The most prominent character in the poster is the Tom, a socially acceptable, nonthreatening African American man who gets chased, harassed, enslaved, and insulted but retains good will towards his white masters. Toms remain submissive, generous, and kind throughout hardship, sometimes emerging as a hero of sort to white audiences. Another male stereotypical character is the Coon, who lacks the admirable traits highlighted in the Tom caricature, and instead is shown as lazy, childlike, and discontented, often engaging in frivolous or negative behavior like chicken-stealing and speaking poor English. Shown on this poster as an urban Dandy, Coon characters often adopt gaudy dress and "put on airs." Similarly, another male character, the Sambo, remains childlike, but is a contented servant figure.

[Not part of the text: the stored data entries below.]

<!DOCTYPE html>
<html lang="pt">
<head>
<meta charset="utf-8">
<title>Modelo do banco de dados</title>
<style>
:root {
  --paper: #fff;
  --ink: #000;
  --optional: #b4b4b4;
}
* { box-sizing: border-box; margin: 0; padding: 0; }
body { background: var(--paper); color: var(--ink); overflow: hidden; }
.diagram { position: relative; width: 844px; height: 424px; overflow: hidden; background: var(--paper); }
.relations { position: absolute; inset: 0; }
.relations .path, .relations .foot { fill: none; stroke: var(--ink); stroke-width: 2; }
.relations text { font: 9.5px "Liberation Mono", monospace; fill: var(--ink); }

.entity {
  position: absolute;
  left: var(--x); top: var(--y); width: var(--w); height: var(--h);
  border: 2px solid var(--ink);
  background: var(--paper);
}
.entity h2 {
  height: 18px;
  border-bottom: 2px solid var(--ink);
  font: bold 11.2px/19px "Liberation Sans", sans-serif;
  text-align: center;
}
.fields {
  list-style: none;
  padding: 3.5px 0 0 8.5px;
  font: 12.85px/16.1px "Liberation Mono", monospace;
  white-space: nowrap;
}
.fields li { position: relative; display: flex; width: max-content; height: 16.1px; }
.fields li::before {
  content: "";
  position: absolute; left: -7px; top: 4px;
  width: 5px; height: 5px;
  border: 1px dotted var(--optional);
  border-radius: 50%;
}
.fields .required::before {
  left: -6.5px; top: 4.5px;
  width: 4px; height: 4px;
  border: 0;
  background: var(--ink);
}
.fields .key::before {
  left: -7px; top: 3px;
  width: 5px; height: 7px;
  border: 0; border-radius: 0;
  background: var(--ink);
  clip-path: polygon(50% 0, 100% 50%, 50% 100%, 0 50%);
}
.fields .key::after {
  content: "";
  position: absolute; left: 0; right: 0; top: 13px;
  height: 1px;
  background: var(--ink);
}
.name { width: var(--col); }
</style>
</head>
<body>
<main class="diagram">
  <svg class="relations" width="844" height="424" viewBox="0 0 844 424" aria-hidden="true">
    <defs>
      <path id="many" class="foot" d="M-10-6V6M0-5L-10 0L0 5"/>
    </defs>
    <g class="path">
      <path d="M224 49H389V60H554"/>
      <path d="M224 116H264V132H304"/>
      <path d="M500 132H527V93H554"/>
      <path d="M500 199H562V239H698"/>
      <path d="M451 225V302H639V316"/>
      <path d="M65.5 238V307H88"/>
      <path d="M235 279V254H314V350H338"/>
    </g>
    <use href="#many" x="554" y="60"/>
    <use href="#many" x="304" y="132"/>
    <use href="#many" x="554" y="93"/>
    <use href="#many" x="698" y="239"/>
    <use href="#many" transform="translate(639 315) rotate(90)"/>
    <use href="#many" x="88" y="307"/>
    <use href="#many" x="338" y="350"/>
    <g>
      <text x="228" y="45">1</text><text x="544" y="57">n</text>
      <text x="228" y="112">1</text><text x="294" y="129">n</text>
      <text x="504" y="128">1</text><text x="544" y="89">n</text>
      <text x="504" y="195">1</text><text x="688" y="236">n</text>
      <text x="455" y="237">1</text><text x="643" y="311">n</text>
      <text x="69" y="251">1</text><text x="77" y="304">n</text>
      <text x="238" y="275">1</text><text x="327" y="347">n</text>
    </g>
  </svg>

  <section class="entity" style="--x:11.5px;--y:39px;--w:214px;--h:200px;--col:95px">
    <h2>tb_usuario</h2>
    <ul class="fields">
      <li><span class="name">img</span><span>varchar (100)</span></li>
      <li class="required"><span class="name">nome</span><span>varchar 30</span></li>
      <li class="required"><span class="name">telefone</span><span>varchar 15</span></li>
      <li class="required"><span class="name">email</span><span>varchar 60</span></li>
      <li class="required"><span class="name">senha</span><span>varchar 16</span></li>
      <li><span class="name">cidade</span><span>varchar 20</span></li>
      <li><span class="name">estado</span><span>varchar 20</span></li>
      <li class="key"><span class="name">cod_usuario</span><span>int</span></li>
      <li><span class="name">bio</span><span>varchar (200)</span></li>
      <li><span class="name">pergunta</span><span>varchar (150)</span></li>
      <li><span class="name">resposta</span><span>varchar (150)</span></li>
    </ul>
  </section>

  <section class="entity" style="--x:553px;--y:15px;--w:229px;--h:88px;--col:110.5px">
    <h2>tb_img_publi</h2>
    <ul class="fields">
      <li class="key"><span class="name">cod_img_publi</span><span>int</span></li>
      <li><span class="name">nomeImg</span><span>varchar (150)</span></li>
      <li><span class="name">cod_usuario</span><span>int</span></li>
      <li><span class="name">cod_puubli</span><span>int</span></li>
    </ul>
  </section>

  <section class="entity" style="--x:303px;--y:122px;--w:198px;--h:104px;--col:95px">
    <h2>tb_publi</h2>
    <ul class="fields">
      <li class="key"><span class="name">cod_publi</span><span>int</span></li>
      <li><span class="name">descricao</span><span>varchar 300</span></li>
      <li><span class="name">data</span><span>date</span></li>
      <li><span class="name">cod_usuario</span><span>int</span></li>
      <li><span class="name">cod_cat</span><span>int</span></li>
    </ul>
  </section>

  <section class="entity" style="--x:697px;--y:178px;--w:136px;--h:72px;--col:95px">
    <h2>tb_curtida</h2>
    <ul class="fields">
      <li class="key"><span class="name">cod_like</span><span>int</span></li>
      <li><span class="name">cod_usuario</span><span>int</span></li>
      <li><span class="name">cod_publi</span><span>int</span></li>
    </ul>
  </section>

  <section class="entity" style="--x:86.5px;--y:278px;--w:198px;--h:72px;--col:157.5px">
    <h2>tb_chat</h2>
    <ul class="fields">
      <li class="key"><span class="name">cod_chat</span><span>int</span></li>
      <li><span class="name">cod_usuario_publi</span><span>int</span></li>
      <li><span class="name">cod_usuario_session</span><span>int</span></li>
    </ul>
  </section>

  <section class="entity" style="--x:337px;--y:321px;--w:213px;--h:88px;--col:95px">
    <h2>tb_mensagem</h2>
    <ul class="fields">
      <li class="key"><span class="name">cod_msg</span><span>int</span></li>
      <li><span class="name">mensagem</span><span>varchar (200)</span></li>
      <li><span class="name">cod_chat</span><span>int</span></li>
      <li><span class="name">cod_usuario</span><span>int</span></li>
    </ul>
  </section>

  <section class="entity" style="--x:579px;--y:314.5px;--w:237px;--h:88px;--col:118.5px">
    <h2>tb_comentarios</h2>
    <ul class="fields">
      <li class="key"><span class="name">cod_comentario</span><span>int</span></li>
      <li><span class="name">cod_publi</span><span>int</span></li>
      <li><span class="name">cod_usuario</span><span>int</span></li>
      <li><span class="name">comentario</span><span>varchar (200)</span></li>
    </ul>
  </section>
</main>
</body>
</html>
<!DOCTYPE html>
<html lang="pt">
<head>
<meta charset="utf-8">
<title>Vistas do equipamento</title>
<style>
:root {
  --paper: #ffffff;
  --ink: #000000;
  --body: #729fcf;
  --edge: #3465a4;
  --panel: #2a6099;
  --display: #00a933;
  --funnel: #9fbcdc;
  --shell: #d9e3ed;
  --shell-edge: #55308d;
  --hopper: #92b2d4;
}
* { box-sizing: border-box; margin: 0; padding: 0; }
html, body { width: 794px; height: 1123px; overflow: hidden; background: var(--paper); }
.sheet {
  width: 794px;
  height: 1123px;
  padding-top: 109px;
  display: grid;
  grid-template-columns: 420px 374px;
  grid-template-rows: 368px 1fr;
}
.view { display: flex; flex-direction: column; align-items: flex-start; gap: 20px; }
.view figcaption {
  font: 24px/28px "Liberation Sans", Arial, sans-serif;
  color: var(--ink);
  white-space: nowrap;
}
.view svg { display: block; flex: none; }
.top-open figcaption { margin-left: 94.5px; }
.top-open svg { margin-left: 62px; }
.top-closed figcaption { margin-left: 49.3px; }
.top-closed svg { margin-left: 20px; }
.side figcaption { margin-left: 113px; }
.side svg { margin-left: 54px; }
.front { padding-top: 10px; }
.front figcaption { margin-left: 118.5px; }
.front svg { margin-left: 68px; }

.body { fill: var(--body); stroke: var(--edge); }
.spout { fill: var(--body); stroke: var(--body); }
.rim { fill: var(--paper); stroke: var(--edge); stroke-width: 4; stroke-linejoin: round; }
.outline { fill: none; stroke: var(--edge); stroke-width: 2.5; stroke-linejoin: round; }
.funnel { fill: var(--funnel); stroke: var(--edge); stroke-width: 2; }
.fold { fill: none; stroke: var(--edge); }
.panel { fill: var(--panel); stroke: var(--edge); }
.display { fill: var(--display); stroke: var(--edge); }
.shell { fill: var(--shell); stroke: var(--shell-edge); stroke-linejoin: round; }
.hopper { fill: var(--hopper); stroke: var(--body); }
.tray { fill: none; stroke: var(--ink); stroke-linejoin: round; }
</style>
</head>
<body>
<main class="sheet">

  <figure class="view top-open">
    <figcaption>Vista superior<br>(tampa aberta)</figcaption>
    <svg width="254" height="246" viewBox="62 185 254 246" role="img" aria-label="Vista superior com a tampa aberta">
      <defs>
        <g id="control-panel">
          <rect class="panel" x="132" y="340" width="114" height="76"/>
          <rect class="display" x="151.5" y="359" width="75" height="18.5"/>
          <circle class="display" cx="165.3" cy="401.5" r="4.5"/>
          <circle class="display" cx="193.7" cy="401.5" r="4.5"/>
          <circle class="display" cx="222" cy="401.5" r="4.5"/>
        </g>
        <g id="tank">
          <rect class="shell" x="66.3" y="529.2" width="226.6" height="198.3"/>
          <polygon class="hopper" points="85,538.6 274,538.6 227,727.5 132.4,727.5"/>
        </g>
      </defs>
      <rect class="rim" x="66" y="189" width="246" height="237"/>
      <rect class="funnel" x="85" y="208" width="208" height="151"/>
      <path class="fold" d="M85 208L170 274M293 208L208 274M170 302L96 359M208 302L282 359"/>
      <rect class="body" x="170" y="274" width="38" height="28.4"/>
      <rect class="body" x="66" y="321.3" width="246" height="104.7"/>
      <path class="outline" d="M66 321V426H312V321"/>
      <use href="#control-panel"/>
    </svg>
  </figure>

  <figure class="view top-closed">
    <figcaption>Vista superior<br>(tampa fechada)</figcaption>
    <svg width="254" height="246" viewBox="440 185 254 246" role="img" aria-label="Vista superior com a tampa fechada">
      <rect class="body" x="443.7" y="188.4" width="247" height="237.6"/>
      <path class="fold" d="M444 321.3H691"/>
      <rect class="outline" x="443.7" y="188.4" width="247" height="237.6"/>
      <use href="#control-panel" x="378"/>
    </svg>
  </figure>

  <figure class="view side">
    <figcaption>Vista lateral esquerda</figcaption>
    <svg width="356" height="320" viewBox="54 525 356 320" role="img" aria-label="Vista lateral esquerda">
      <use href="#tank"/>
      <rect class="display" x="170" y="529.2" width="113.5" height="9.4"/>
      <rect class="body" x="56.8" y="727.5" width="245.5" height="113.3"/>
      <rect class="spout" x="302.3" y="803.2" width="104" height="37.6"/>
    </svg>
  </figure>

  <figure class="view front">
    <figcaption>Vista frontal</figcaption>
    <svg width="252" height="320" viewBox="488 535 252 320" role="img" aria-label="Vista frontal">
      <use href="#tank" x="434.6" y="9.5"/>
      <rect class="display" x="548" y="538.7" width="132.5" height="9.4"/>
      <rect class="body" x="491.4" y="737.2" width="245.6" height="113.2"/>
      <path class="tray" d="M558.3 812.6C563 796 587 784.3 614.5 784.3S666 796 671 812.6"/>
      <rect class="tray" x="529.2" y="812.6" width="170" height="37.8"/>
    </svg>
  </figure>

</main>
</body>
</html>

African American women and children are caricatured as well. A female caricature, the Mammy, shows black women as loud, dominating, and unattractive, but still as completely loyal servants. The Pickaninny caricature depicts a negative image of African American children, characterized by protruding eyes, untamed hair that stands on end, and wild, mischievous behavior. All of these racist stereotypes characterized African Americans as docile and either complacent with or nonthreatening to the racial caste system that existed in America during that time.
In the 1890s, Oliver Scott purchased a minstrel troupe and renamed it Oliver Scott's Refined Negro Minstrels. The group disbanded in December 1904 after Scott boarded a train during a performance, leaving twenty-two performers stranded without pay in Middlesboro, Kentucky.
1. What were minstrel shows?
2. What were the important elements of the standard minstrel show?
1. Why is it important to study minstrel shows and the African American stereotypes they propagated? Are these stereotypes still with us today? What other stereotypes are dominant in our culture?
Sampson, Henry T. The Ghost Walks: A Chronological History of Blacks in Show Business, 1865–1910. Metuchen, N.J.: Scarecrow Press, 1988.
Bogle, Donald. Toms, Coons, Mulattoes, Mammies, and Bucks: An Interpretive History of Blacks in American Films. New York: Continuum International Publishing Group, Inc., 2004.
Toll, Robert C. Blacking Up: The Minstrel Show in Nineteenth Century America. New York: Oxford University Press, 1974.
Carlin, Bob. The Birth of the Banjo: Joel Walker Sweeney and Early Minstrelsy. Jefferson, N.C.: McFarland, 2007.